1 M. annuus R. Br. Ten weeks' stock. St. erect, branched; lvs. hoary-canescent, lanceolate, obtuse, subdentate; silique subcylindrical. - A fine garden flower from S. Europe. St. 2f high, and, with the leaves, covered with a soft, stellate pubescence. Fls. variegated. Jn. †
2 M. Graecus R. Br. Grecian Stock. St. erect, branched; lvs. lanceolate, glabrous; siliques somewhat compressed.- From Greece. Plant about 1f high, distinguished from the remainder of the genus by its smooth foliage. Fls. white, appearing all summer.†
3 M. incanus R. Br. Purple July Flower. St erect, branched; lvs.lance-olate, entire, hoary-canescent; siliques subcylindrical, truncate and compressed at apex. - One of the most popular flowers of the genus, native of England, etc. St 2f high. Fls. purple. - Several varieties are enumerated, as the double flowered, Brompton Stock, Brompton Queen. Jn.†

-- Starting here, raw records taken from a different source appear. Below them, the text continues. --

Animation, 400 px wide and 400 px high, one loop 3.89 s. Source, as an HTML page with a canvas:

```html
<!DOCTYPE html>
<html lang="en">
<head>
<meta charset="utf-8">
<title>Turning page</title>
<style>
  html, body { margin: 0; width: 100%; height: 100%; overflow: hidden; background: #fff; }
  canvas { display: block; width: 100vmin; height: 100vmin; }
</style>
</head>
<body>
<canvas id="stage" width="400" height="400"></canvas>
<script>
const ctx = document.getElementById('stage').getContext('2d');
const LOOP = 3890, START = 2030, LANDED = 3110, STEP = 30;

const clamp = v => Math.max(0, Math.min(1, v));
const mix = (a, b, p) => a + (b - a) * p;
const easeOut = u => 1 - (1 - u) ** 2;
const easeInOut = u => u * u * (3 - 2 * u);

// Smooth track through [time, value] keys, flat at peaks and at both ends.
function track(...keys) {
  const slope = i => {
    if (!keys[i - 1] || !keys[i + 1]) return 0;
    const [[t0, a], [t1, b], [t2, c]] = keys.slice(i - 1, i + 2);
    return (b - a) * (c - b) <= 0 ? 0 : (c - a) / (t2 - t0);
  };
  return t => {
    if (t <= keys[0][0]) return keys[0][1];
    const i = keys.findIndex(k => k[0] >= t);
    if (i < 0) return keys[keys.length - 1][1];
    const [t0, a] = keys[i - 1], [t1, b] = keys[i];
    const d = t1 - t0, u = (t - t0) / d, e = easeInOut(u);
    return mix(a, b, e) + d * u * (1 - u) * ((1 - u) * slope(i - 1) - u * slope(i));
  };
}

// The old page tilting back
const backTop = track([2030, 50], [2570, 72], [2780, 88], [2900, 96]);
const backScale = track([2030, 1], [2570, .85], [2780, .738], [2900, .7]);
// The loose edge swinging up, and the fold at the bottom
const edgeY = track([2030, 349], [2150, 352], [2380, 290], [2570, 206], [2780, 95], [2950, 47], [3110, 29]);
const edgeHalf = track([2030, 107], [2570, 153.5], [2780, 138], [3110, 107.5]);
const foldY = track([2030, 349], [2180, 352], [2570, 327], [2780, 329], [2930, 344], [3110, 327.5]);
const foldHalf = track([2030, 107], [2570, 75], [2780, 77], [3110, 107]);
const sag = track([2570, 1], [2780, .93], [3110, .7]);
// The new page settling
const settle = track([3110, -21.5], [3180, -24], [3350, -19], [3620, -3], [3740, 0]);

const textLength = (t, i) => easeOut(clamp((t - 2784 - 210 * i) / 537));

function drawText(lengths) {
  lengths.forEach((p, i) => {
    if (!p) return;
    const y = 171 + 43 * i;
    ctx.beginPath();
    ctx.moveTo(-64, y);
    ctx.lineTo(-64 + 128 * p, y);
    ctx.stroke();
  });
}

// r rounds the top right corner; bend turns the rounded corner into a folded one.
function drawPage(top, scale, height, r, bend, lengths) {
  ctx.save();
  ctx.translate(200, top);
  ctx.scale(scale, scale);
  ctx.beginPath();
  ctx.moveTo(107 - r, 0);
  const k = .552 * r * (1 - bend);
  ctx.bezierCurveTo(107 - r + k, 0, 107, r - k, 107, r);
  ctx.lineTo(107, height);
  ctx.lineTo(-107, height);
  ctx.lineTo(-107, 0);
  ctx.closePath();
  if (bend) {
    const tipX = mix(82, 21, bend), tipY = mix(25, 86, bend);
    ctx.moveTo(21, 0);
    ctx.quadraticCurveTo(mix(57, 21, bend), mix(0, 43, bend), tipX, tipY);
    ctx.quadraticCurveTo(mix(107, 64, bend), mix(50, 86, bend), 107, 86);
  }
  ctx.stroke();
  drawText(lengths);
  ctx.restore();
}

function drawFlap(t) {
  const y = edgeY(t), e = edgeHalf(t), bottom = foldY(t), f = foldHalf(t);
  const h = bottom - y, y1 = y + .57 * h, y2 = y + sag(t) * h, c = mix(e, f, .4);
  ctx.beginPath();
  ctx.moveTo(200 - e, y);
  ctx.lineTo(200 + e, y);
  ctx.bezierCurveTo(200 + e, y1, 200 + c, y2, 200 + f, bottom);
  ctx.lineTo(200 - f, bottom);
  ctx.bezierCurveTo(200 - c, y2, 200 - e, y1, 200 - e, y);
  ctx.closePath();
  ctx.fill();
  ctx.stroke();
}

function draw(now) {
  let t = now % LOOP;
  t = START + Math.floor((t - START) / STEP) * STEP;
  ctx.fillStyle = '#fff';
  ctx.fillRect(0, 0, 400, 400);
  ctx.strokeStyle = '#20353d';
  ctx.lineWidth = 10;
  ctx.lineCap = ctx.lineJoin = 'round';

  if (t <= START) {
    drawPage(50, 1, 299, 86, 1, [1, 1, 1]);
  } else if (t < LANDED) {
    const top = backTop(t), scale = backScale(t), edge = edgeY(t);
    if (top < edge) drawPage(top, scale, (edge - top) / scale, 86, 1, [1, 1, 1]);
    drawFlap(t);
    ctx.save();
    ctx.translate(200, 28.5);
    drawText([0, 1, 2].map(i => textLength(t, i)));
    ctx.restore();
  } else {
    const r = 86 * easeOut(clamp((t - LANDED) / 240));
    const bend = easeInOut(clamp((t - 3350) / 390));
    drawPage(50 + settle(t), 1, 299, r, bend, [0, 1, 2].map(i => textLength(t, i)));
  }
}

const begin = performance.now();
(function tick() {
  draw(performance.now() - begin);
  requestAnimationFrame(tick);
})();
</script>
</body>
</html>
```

4 M. fenestralis R. Br. Erect, simple; lvs. crowded, recurved, undulate, downy; siliques downy, broadest at base.- From S. Europe. Plant 1f high. Fls. numerous, large, purple. Jl., Aug.†